[Extracted records]
▽

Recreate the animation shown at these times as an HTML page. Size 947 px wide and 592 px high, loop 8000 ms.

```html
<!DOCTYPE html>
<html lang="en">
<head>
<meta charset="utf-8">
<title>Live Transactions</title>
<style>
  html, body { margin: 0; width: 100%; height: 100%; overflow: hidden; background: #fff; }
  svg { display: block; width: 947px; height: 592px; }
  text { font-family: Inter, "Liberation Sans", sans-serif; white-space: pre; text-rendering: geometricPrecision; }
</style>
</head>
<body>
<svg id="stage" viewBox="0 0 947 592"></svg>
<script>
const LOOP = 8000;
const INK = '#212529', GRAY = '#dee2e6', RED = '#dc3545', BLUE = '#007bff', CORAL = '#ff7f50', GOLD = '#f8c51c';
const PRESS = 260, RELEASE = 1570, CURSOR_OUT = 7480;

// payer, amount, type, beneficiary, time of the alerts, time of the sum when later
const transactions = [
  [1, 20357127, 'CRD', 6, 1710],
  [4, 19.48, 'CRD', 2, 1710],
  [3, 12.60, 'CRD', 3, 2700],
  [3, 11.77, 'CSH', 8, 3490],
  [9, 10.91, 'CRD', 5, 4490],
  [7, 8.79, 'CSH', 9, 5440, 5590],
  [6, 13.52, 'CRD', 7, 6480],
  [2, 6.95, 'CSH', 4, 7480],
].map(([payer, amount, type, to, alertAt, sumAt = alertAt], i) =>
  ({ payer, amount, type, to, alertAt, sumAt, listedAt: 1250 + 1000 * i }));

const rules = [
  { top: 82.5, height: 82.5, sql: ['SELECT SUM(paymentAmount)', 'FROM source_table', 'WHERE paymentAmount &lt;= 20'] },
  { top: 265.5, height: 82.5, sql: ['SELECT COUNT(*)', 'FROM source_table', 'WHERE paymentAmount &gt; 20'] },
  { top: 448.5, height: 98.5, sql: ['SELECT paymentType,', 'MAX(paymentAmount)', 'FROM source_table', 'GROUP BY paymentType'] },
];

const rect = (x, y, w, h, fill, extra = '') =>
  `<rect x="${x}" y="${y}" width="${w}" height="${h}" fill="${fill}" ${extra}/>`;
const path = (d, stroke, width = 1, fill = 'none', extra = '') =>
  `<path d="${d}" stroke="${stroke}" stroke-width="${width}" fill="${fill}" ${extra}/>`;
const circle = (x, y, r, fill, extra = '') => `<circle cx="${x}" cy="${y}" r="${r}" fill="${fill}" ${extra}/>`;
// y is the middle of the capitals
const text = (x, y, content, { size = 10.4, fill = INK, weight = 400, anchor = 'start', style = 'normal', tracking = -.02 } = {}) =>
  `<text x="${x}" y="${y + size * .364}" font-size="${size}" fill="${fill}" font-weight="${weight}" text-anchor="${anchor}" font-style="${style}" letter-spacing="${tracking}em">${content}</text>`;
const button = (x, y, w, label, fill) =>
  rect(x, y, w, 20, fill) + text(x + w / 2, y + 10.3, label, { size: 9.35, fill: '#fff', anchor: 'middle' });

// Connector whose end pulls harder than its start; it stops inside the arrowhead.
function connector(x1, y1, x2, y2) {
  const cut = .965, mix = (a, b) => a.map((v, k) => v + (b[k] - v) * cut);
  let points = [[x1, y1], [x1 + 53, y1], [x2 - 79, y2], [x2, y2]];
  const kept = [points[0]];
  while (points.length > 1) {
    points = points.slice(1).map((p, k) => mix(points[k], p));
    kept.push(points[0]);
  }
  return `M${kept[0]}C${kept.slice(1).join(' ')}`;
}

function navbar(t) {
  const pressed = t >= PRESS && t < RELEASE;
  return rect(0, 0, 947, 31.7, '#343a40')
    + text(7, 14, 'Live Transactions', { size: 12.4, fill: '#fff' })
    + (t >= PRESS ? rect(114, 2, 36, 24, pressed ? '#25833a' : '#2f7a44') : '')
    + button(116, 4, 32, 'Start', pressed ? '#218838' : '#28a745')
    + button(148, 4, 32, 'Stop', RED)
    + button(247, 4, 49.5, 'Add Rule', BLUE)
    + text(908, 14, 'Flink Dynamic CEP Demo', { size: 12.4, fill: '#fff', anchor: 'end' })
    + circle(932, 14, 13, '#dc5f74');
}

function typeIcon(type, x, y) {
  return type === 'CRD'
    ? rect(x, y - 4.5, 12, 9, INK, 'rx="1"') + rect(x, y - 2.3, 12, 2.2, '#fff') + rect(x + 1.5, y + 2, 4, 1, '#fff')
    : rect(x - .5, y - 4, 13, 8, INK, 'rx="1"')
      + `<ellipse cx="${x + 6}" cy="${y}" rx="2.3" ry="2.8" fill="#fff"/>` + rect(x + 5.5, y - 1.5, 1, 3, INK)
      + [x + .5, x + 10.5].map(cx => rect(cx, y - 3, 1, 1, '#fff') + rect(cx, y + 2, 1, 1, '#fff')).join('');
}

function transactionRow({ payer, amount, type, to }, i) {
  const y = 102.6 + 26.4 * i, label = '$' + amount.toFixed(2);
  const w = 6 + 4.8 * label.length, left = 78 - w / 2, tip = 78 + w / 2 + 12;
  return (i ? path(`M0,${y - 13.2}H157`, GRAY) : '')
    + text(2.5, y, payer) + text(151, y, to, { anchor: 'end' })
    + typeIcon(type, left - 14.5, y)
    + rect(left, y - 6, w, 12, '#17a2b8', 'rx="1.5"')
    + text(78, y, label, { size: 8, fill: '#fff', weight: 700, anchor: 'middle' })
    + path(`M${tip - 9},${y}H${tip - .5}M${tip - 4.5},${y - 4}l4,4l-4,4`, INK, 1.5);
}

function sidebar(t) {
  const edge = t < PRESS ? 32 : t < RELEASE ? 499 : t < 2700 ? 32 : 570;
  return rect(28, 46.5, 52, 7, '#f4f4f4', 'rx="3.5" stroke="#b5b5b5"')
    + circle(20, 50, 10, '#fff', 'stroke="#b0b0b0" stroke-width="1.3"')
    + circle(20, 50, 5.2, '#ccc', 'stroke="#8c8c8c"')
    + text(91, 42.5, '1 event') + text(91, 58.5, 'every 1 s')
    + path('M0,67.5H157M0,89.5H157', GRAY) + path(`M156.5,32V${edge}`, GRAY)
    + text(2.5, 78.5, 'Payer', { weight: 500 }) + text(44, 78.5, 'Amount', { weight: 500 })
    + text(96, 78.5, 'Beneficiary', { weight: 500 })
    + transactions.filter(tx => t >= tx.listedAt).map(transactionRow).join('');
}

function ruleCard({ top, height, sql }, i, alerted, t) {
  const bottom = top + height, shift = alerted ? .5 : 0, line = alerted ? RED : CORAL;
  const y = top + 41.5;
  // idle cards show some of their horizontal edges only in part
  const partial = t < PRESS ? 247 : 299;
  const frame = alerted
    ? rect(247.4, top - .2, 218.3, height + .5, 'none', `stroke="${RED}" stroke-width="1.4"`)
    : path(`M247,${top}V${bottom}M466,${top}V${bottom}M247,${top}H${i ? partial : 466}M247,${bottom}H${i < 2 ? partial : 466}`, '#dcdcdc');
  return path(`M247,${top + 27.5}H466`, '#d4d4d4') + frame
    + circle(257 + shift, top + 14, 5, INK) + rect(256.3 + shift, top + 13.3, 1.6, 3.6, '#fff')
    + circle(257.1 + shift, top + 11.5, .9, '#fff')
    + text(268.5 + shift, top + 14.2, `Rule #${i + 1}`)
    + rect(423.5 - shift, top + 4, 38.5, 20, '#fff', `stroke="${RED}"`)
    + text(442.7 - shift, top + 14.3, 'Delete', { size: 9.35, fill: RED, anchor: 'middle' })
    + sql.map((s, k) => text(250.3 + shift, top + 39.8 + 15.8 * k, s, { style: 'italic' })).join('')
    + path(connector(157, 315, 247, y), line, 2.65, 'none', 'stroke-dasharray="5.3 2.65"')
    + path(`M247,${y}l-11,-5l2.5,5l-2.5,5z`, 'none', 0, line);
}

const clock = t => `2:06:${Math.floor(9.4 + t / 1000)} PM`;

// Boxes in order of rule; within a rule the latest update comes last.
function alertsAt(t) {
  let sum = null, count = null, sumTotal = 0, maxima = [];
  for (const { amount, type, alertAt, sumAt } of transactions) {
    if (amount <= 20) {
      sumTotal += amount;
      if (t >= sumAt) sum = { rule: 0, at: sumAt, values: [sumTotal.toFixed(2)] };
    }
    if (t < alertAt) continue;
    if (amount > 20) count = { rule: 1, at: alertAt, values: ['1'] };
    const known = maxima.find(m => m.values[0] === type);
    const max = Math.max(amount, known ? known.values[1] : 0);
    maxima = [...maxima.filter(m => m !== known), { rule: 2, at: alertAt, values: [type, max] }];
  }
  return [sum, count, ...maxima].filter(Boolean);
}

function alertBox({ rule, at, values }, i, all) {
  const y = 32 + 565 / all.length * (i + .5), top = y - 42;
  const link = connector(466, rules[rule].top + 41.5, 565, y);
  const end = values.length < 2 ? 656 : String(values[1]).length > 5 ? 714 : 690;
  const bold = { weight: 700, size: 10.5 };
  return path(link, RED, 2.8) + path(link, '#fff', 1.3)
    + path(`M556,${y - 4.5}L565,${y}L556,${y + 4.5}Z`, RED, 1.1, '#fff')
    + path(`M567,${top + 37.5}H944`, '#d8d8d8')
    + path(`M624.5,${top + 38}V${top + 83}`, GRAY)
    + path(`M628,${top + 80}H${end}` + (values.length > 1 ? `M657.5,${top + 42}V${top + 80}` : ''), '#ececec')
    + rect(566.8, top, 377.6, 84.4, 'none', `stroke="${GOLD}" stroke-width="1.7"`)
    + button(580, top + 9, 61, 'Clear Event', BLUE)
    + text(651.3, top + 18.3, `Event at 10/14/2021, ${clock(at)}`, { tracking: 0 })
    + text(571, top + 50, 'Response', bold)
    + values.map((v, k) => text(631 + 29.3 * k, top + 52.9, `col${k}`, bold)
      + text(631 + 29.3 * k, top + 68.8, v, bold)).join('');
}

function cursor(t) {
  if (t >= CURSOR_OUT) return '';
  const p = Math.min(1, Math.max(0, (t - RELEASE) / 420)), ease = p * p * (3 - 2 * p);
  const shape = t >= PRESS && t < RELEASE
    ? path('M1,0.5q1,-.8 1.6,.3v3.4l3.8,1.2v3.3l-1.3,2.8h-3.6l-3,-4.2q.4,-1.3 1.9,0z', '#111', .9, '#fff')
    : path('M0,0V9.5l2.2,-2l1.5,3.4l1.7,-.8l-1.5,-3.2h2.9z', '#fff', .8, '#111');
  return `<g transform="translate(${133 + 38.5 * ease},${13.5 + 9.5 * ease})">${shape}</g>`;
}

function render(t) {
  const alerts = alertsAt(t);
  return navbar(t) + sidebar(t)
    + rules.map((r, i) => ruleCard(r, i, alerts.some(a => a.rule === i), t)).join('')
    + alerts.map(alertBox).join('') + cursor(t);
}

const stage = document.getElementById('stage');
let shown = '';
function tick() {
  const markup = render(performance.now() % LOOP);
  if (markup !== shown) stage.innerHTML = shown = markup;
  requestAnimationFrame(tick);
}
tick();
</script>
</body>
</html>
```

△
▽

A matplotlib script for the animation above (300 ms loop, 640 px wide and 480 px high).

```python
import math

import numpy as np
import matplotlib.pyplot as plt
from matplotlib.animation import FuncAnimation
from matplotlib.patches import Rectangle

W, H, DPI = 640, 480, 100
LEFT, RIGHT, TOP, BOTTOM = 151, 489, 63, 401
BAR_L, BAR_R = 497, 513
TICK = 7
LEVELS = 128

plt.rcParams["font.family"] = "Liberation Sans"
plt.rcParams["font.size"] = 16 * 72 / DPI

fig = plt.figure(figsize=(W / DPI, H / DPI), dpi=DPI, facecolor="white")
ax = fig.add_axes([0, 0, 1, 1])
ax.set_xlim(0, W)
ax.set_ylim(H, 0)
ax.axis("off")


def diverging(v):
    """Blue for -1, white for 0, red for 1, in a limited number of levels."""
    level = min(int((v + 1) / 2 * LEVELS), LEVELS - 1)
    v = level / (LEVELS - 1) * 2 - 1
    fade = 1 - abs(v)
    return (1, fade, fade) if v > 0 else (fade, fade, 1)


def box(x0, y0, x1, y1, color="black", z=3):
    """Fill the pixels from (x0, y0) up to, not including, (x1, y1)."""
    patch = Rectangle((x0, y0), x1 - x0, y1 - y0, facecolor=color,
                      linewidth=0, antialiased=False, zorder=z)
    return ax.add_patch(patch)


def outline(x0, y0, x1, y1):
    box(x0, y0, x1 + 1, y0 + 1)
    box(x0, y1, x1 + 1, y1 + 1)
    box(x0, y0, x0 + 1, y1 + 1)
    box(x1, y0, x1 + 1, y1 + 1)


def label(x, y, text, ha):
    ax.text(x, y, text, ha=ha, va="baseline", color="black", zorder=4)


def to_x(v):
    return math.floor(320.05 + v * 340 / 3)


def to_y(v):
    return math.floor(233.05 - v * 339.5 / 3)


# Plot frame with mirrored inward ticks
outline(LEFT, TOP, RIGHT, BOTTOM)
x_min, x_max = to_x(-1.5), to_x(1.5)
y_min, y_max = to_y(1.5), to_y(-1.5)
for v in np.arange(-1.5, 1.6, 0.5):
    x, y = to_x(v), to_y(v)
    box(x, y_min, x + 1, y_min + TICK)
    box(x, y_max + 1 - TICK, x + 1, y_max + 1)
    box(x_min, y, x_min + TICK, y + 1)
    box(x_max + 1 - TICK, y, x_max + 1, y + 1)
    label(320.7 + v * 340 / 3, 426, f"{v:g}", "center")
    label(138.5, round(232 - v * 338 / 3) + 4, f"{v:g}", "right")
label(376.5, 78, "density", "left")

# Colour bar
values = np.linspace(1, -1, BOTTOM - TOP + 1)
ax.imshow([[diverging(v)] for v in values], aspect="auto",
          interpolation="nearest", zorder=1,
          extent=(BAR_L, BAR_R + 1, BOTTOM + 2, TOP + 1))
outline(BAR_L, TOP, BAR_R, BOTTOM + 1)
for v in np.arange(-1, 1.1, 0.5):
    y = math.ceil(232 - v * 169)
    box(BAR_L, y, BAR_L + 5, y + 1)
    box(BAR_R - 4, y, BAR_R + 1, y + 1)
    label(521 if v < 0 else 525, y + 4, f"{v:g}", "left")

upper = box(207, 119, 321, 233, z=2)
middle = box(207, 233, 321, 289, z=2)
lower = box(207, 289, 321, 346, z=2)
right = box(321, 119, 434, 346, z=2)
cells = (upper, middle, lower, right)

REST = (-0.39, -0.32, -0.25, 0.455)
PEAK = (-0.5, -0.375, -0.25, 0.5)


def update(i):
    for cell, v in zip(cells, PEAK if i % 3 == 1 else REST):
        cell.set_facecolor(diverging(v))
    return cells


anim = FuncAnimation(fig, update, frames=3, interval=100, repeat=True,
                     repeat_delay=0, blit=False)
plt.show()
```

△

The string "matplotlib" may appear on lines of the data above; give the number of those lines and nothing more.

ANSWER:
4